TASK TO CARRY OUT |
An exact copy of the records below is required, and it must contain no pictures.

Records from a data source
####

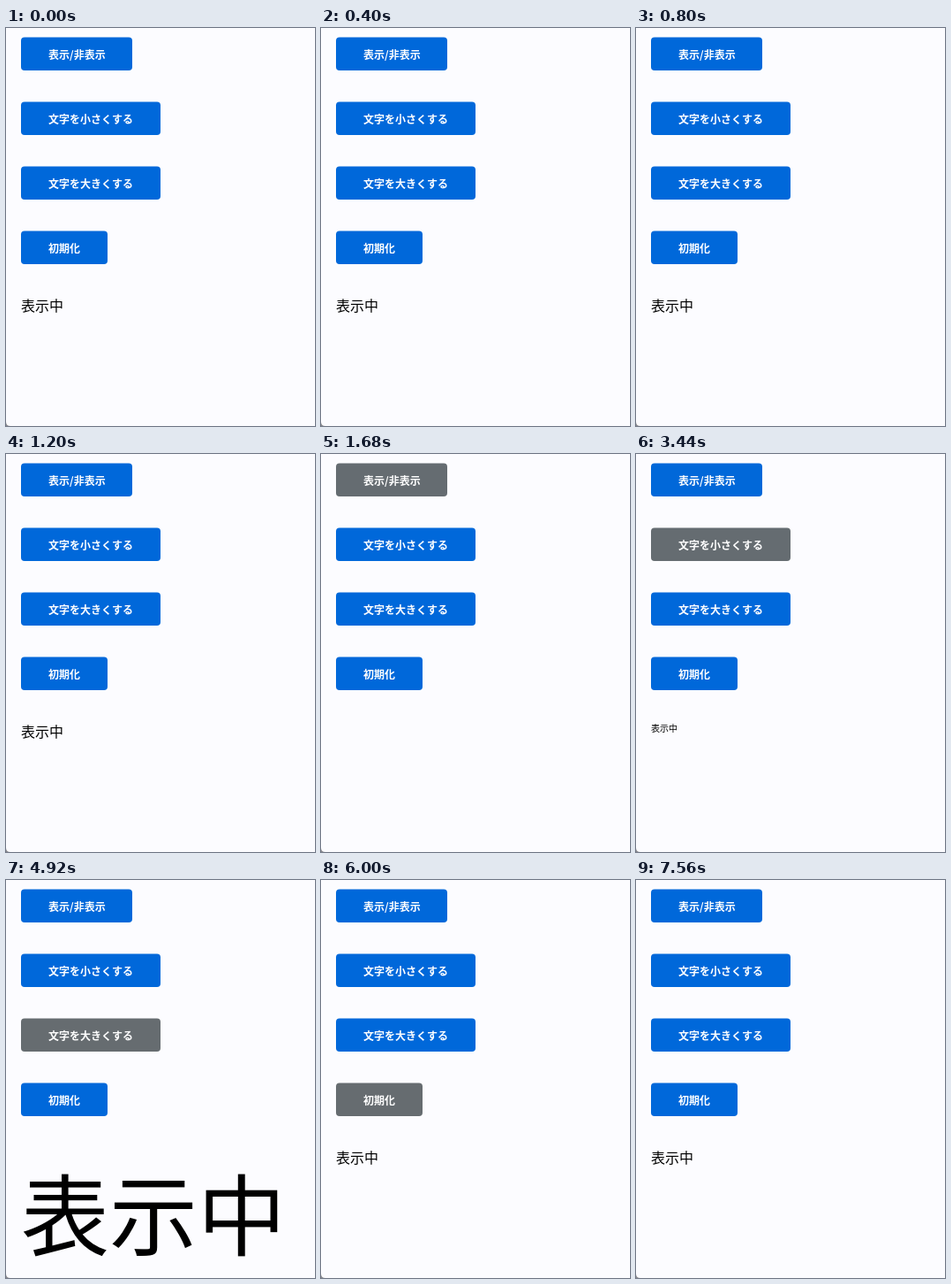
Recreate the animation shown at these times as an HTML page. Size 350x450 px, loop 7600 ms.

```html
<!DOCTYPE html>
<html lang="ja">
<head>
<meta charset="utf-8">
<style>
html, body { margin: 0; width: 100%; height: 100%; overflow: hidden; background: #fcfcff; }
svg { display: block; }
text { font-family: "Noto Sans CJK JP", "Noto Sans CJK", "Noto Sans", sans-serif; }
.label { font-size: 12px; font-weight: 700; fill: #fff; }
.status { font-weight: 350; fill: #000; }
</style>
</head>
<body>
<svg id="stage" width="350" height="450" viewBox="0 0 350 450">
  <path d="M0 445Q0 450 5 450H0Z" fill="#8a8a8e"/>
</svg>
<script>
const LOOP = 7600, FADE = 150;
const BLUE = [0, 104, 218], GREY = [102, 108, 112];

// label, top, width, time turned grey, time turned back
const BUTTONS = [
  ['表示/非表示', 10.6, 126, 1540, 3300],
  ['文字を小さくする', 83.6, 158, 3300, 4700],
  ['文字を大きくする', 156.6, 158, 4700, 5840],
  ['初期化', 229.6, 98, 5840, 7100]
];

// start time, font size (0 = hidden)
const SIZES = [[0, 16], [1600, 0], [2680, 16], [3320, 10], [4720, 100], [5840, 16]];

const stage = document.getElementById('stage');

function add(tag, attrs, content = '') {
  const el = document.createElementNS('http://www.w3.org/2000/svg', tag);
  for (const name in attrs) el.setAttribute(name, attrs[name]);
  el.textContent = content;
  return stage.appendChild(el);
}

const rects = BUTTONS.map(([label, y, width]) => {
  const rect = add('rect', { x: 17, y, width, height: 37.4, rx: 4 });
  add('text', { x: 48, y: y + 24.4, class: 'label' }, label);
  return rect;
});
const status = add('text', { x: 17, class: 'status' }, '表示中');

function ease(t, start) {
  const p = Math.min(1, Math.max(0, (t - start) / FADE));
  return p * p * (3 - 2 * p);
}

function render(t) {
  BUTTONS.forEach(([, , , on, off], i) => {
    const k = ease(t, on) - ease(t, off);
    const rgb = BLUE.map((c, j) => Math.round(c + (GREY[j] - c) * k));
    rects[i].setAttribute('fill', `rgb(${rgb})`);
  });
  const size = SIZES.filter(([start]) => start <= t).pop()[1];
  status.setAttribute('visibility', size ? 'visible' : 'hidden');
  if (size) {
    status.setAttribute('font-size', size);
    status.setAttribute('y', 302 + size * 1.15);
  }
}

const begin = performance.now();
function tick() {
  render((performance.now() - begin) % LOOP);
  requestAnimationFrame(tick);
}
tick();
</script>
</body>
</html>
```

####

ANSWER BELOW |
Recreate the animation shown at these times as an HTML page. Size 350x450 px, loop 7600 ms.

```html
<!DOCTYPE html>
<html lang="ja">
<head>
<meta charset="utf-8">
<style>
html, body { margin: 0; width: 100%; height: 100%; overflow: hidden; background: #fcfcff; }
svg { display: block; }
text { font-family: "Noto Sans CJK JP", "Noto Sans CJK", "Noto Sans", sans-serif; }
.label { font-size: 12px; font-weight: 700; fill: #fff; }
.status { font-weight: 350; fill: #000; }
</style>
</head>
<body>
<svg id="stage" width="350" height="450" viewBox="0 0 350 450">
  <path d="M0 445Q0 450 5 450H0Z" fill="#8a8a8e"/>
</svg>
<script>
const LOOP = 7600, FADE = 150;
const BLUE = [0, 104, 218], GREY = [102, 108, 112];

// label, top, width, time turned grey, time turned back
const BUTTONS = [
  ['表示/非表示', 10.6, 126, 1540, 3300],
  ['文字を小さくする', 83.6, 158, 3300, 4700],
  ['文字を大きくする', 156.6, 158, 4700, 5840],
  ['初期化', 229.6, 98, 5840, 7100]
];

// start time, font size (0 = hidden)
const SIZES = [[0, 16], [1600, 0], [2680, 16], [3320, 10], [4720, 100], [5840, 16]];

const stage = document.getElementById('stage');

function add(tag, attrs, content = '') {
  const el = document.createElementNS('http://www.w3.org/2000/svg', tag);
  for (const name in attrs) el.setAttribute(name, attrs[name]);
  el.textContent = content;
  return stage.appendChild(el);
}

const rects = BUTTONS.map(([label, y, width]) => {
  const rect = add('rect', { x: 17, y, width, height: 37.4, rx: 4 });
  add('text', { x: 48, y: y + 24.4, class: 'label' }, label);
  return rect;
});
const status = add('text', { x: 17, class: 'status' }, '表示中');

function ease(t, start) {
  const p = Math.min(1, Math.max(0, (t - start) / FADE));
  return p * p * (3 - 2 * p);
}

function render(t) {
  BUTTONS.forEach(([, , , on, off], i) => {
    const k = ease(t, on) - ease(t, off);
    const rgb = BLUE.map((c, j) => Math.round(c + (GREY[j] - c) * k));
    rects[i].setAttribute('fill', `rgb(${rgb})`);
  });
  const size = SIZES.filter(([start]) => start <= t).pop()[1];
  status.setAttribute('visibility', size ? 'visible' : 'hidden');
  if (size) {
    status.setAttribute('font-size', size);
    status.setAttribute('y', 302 + size * 1.15);
  }
}

const begin = performance.now();
function tick() {
  render((performance.now() - begin) % LOOP);
  requestAnimationFrame(tick);
}
tick();
</script>
</body>
</html>
```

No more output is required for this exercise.